Embracing a wide spectrum of moods, from gaiety to deep drama to stark tragedy, it culminates in the ultimate triumph of justice and the joyous restoration of the nation. The world premiere exhibit of the series is scheduled for April 1 at the Gallery of Modern Art (Huntington Hartford Museum) in New York, for the benefit of Bonds for Israel. Following 20 days of public showing, lithographs of the set will go on view in Israel and in leading cities of the United States and Europe. Commissioned by Shorewood Publishers, a New York firm noted for publications of art, Dali devoted two years to the completion of this monumental task.
His chronicles of the people are clearly stamped with his own unique poetic expression. Some are extremely lyrical, others sweeping and epic . . . According to Shorewood, following sale of the original paintings, 250 sets of lithographs will be made available to leading museums and individual collectors.

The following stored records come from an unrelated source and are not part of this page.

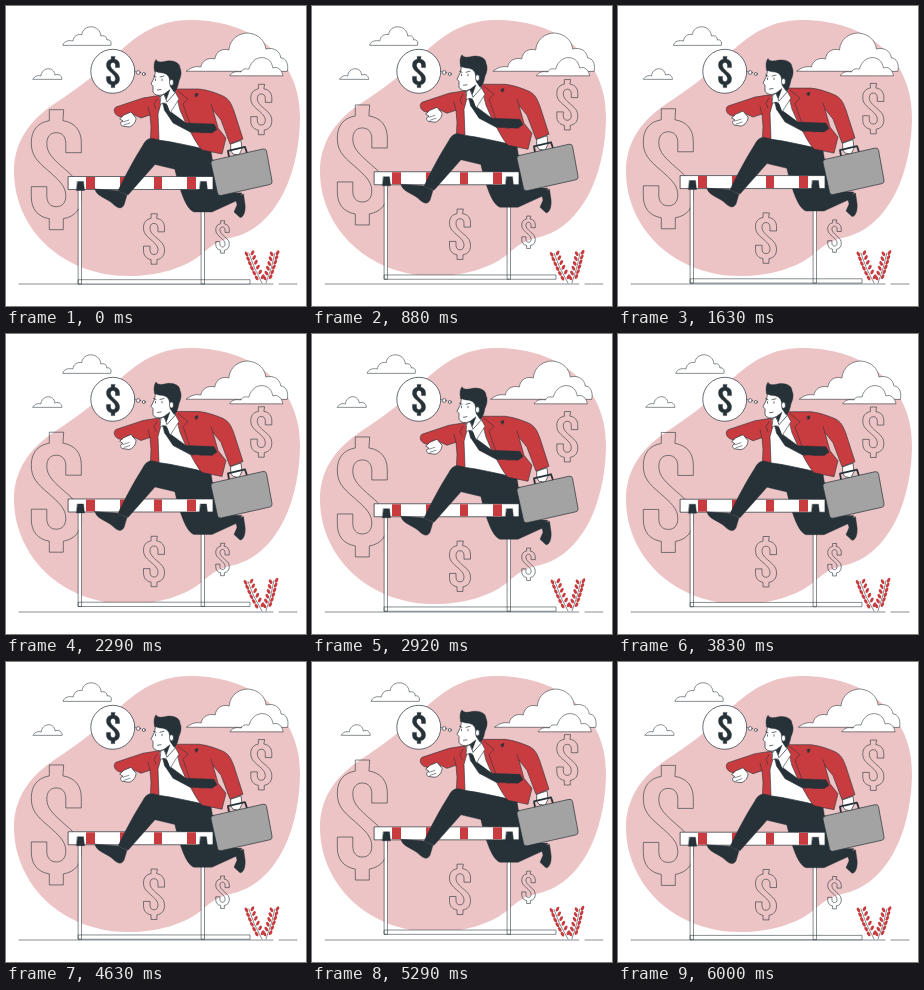
These frames come from a looping animation (300 by 300 pixels, 6.04 s). An HTML page:

```html
<!DOCTYPE html>
<html lang="en">
<head>
<meta charset="utf-8">
<title>Hurdle</title>
<style>
  html, body { margin: 0; width: 100%; height: 100%; overflow: hidden; background: #fff; }
  svg { display: block; width: 100%; height: 100%; stroke-linejoin: round; stroke-linecap: round; }
  .line { fill: #fff; stroke: #263238; stroke-width: .7; }
  .none { fill: none; stroke: #263238; stroke-width: .7; }
  .thin { stroke-width: .55; }
  .bold { stroke-width: 1.8; }
  .dark { fill: #263238; stroke: #263238; stroke-width: .4; }
  .red { fill: #c83c40; stroke: #263238; stroke-width: .6; }
  .grey { fill: #a3a3a3; stroke: #263238; stroke-width: .7; }
  .coin { fill: none; stroke: #263238; stroke-width: .6; }
  #sign { vector-effect: non-scaling-stroke; }
</style>
</head>
<body>
<svg viewBox="0 0 300 300">
  <defs>
    <path id="sign" d="M7-49C19-47 25-39 25-27V-17H9.500V-26C9.500-33 6-37 0-37C-6-37-9.500-33-9.500-26C-9.500-16-2-10 8-1C20 9 25 15 25 27C25 39 19 47 7 49V60H-7V49C-19 47-25 39-25 27V17H-9.500V26C-9.500 33-6 37 0 37C6 37 9.500 33 9.500 26C9.500 16 2 10-8 1C-20-9-25-15-25-27C-25-39-19-47-7-49V-60H7Z"/>
  </defs>

  <path fill="#edc4c5" d="M8 165C8 136 24 114 48 98C72 82 90 69 106 53C126 33 148 14 184 14C252 14 294 56 294 110C294 168 270 222 226 231.500C212 235 206 239 197 247C180 262 152 270 122 270C58 270 8 224 8 165Z"/>

  <g id="clouds" class="line thin">
    <path d="M57 39C58 35 63 34 67 35C68 30 71 28 76 28.500C77 18 94 18 95 30C99 29 101 31 101 34C104 33 106 36 105 39Z"/>
    <path d="M27 73C29 70 32 69 35 70C36 61 48 60 49 69C54 67 56 71 56 73Z"/>
    <path d="M180.500 65C186 61 190 60 195 61C196 55 202 51 209 53C210 45 217 42 223 44C224 32 234 27 242 27C253 28 259 35 260 43C268 41 274 45 275 52C280 52 283 58 281.500 65Z"/>
    <path d="M224 69.500C226 66 230 65 235 66C237 62 240 63 243 63C245 55 252 50 259 52C265 54 266 58 267 62C272 60 276 64 277 69.500Z"/>
  </g>

  <path class="none thin" d="M13 278H267M273 278H291"/>
  <g id="plants"></g>

  <g id="float">
    <g id="signs" class="coin"></g>

    <!-- hurdle frame -->
    <path class="line thin" d="M72.500 273.700H244V278H72.500ZM72.500 180H75.500V278H72.500ZM195.500 180H198.500V278H195.500Z"/>

    <!-- trailing leg -->
    <path class="dark" d="M169 154L203 143L209 166L214 186L236 187L230 195L206 206L188 206C180 203 174 185 169 164Z"/>
    <path class="dark" d="M229 191L237.500 188L239 198C240 206 237 212 234 211.500L228 206L231 199Z"/>

    <!-- hurdle bar -->
    <path class="line" d="M62.500 170.500H207V183.500H62.500Z"/>
    <path fill="#c83c40" d="M80 171H89V183H80ZM114 171H122V183H114ZM148 171H156V183H148ZM181 171H190V183H181Z"/>
    <path class="dark" d="M71.500 175.500H77.500L78.500 184.500H70.500ZM194.500 175.500H200.500L201.500 184.500H193.500Z"/>

    <!-- leading leg -->
    <path class="dark" d="M147 132C166 133 188 140 205 145L209 170H176L170 163.500L149 158.500L122 189L112 185C119 170 128 153 137 139C139 135 142 132 147 132Z"/>
    <path class="dark" d="M89 183L111 184.500L121 189L118 199C115 204 111 202 106 197C100 192 90 190 89 183Z"/>

    <!-- torso -->
    <path class="line" d="M153 91L168 86L182 112L198 143C184 140 168 136 152 134L149 110Z"/>
    <path class="red" d="M153 89.500L137 92L110 101C107 103 108 108 112 110L118 112L124 107L135 112L144 109L145 121L144.500 132L153 134L152 108L155 97Z"/>
    <path class="red" d="M169 83L193 83C202 84 210 87 217 90C223 93 225 97 228 105L237 133L224 138L215 114L207 104L212 122L220 132L216 148L196 144C191 139 187 130 181 120L174 104Z"/>
    <path class="none thin" d="M207 104L205 98M172 85L182 93L177 98L187 127M195 127L206 125M151 93L148 98L150 103M144 109L142 101"/>
    <path class="dark" d="M189 88L192 87L191.500 90L190 91Z"/>

    <!-- tie and collar -->
    <path class="dark" d="M157 97L162 99L165 106L180 117L208 118L211 123.500L206 127L184 126L167 117L159 105Z"/>
    <path class="line thin" d="M155 90L154 98L160 97L164 107L173 93L168 84Z"/>
    <path class="dark" d="M157 97L161 99L164 107L159 105Z"/>

    <!-- head -->
    <path class="line" d="M149.500 65L148.500 71L145 78L147 80V86C149 90 154 90 158 88L161 96L169 87L168 72L160 64Z"/>
    <path class="dark" d="M158 88L164 83.500L160.500 93Z"/>
    <path class="dark" d="M148.500 65C147.500 60 148 56 150 53.500C152 57 156 56 161 55C168 54 174 57 174 62C176 66 175 71 173 75C172 80 171 84 168 86L164 80L163.500 74C163 70 161 68 157 67C154 67 151 66 148.500 65Z"/>
    <ellipse class="line thin" cx="165.500" cy="76.500" rx="2" ry="3"/>
    <path class="none" d="M147.500 70L150 71M154 71L158 70M149.500 73V74.500M156 73V74.500M151.500 84L155 83.500"/>

    <!-- hands and case -->
    <path class="line" d="M118 109L125 106L130 112C130 116 127 120 123 121L116 120C114 118 114 116 117 115L114 113Z"/>
    <path class="none thin" d="M117 116L123 114M118 119L124 117"/>
    <path class="line" d="M225 138L235 134.500L236 143L233 149L227 148L225 145Z"/>
    <path class="none bold" d="M223 151L222 145L239 141L241 147"/>
    <path class="grey" d="M207 154.300L257 143Q260 142.500 260.500 145L266 175Q266.500 178 264 178.500L215 189.500Q212 190 211.500 187L205 157.500Q204.500 155 207 154.300Z"/>
  </g>

  <circle class="line" cx="106.800" cy="65.300" r="22"/>
  <circle class="line" cx="132.300" cy="66.500" r="1.900"/>
  <circle class="line" cx="137.800" cy="68" r="1.500"/>
  <use href="#sign" class="dark" transform="translate(107 66) scale(.26)"/>
</svg>
<script>
  const LOOP = 6040, BOB = LOOP / 4;
  const get = id => document.getElementById(id);

  get('signs').innerHTML = [[50.3, 163.7, 1], [148, 233, .42], [255.3, 103.5, .42], [216.5, 231, .27]]
    .map(([x, y, s]) => `<use href="#sign" transform="translate(${x} ${y}) scale(${s})"/>`).join('');

  // A stem curves outward from its foot to its tip, with paired leaves along it.
  function plant(foot, tip) {
    const bend = (foot + tip * 2) / 3;
    let out = `<path class="none thin" d="M${foot} 277Q${bend} 262 ${tip} 247"/>`;
    for (let i = 0; i < 6; i++) {
      const u = .14 + i * .16;
      const x = foot * (1 - u) ** 2 + 2 * bend * u * (1 - u) + tip * u * u;
      const y = 277 - 30 * u;
      for (const d of [-1, 1])
        out += `<ellipse rx="1.5" ry="2.6" fill="#c83c40" transform="translate(${x + d * 3} ${y - 1.5 - d * .6}) rotate(${d * 30})"/>`;
    }
    return out;
  }
  get('plants').innerHTML = plant(256, 243) + plant(260, 269);

  function draw(now) {
    const t = now % LOOP;
    const rise = 1 - Math.abs(1 - 2 * (t % BOB) / BOB);
    const drift = 1.2 * Math.cos(2 * Math.PI * (t - 5350) / LOOP) + 2.1 * rise - 1;
    get('float').setAttribute('transform', `translate(0 ${-5.7 * rise})`);
    get('clouds').setAttribute('transform', `translate(${drift} 0)`);
    get('plants').setAttribute('transform', `rotate(${-2 * rise} 258 278)`);
    requestAnimationFrame(draw);
  }
  requestAnimationFrame(draw);
</script>
</body>
</html>
```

Portfolio No. 1 will be presented as a gift to the Israel Museum in Jerusalem where an exhibit of all the originals is slated to coincide with the celebration of the 20th anniversary of Israel’s independence.
According to the Salvador Dalí Foundation website, his motive was “to illustrate the various meanings of the Hebrew word ‘Aliyah,’ which means literally ‘migration to the land of Israel,’ [and] the artist took inspiration from the Old Testament as well as contemporary history.” But had he really developed over time a sincere connection to Judaism and empathy for Zionism, or was the Aliyah series merely the artist’s attempt to build a Jewish market and exploit Jews for commercial benefit? Some art historians suggest that he may have had a change of heart when he saw biblical prophecies coming to life with the rebirth of Israel and thereafter, and others argue that he may have been adding to his mystique, generating attention, and reaping financial gain. At the end of the day, it is impossible to ascertain the truth of what motivated him.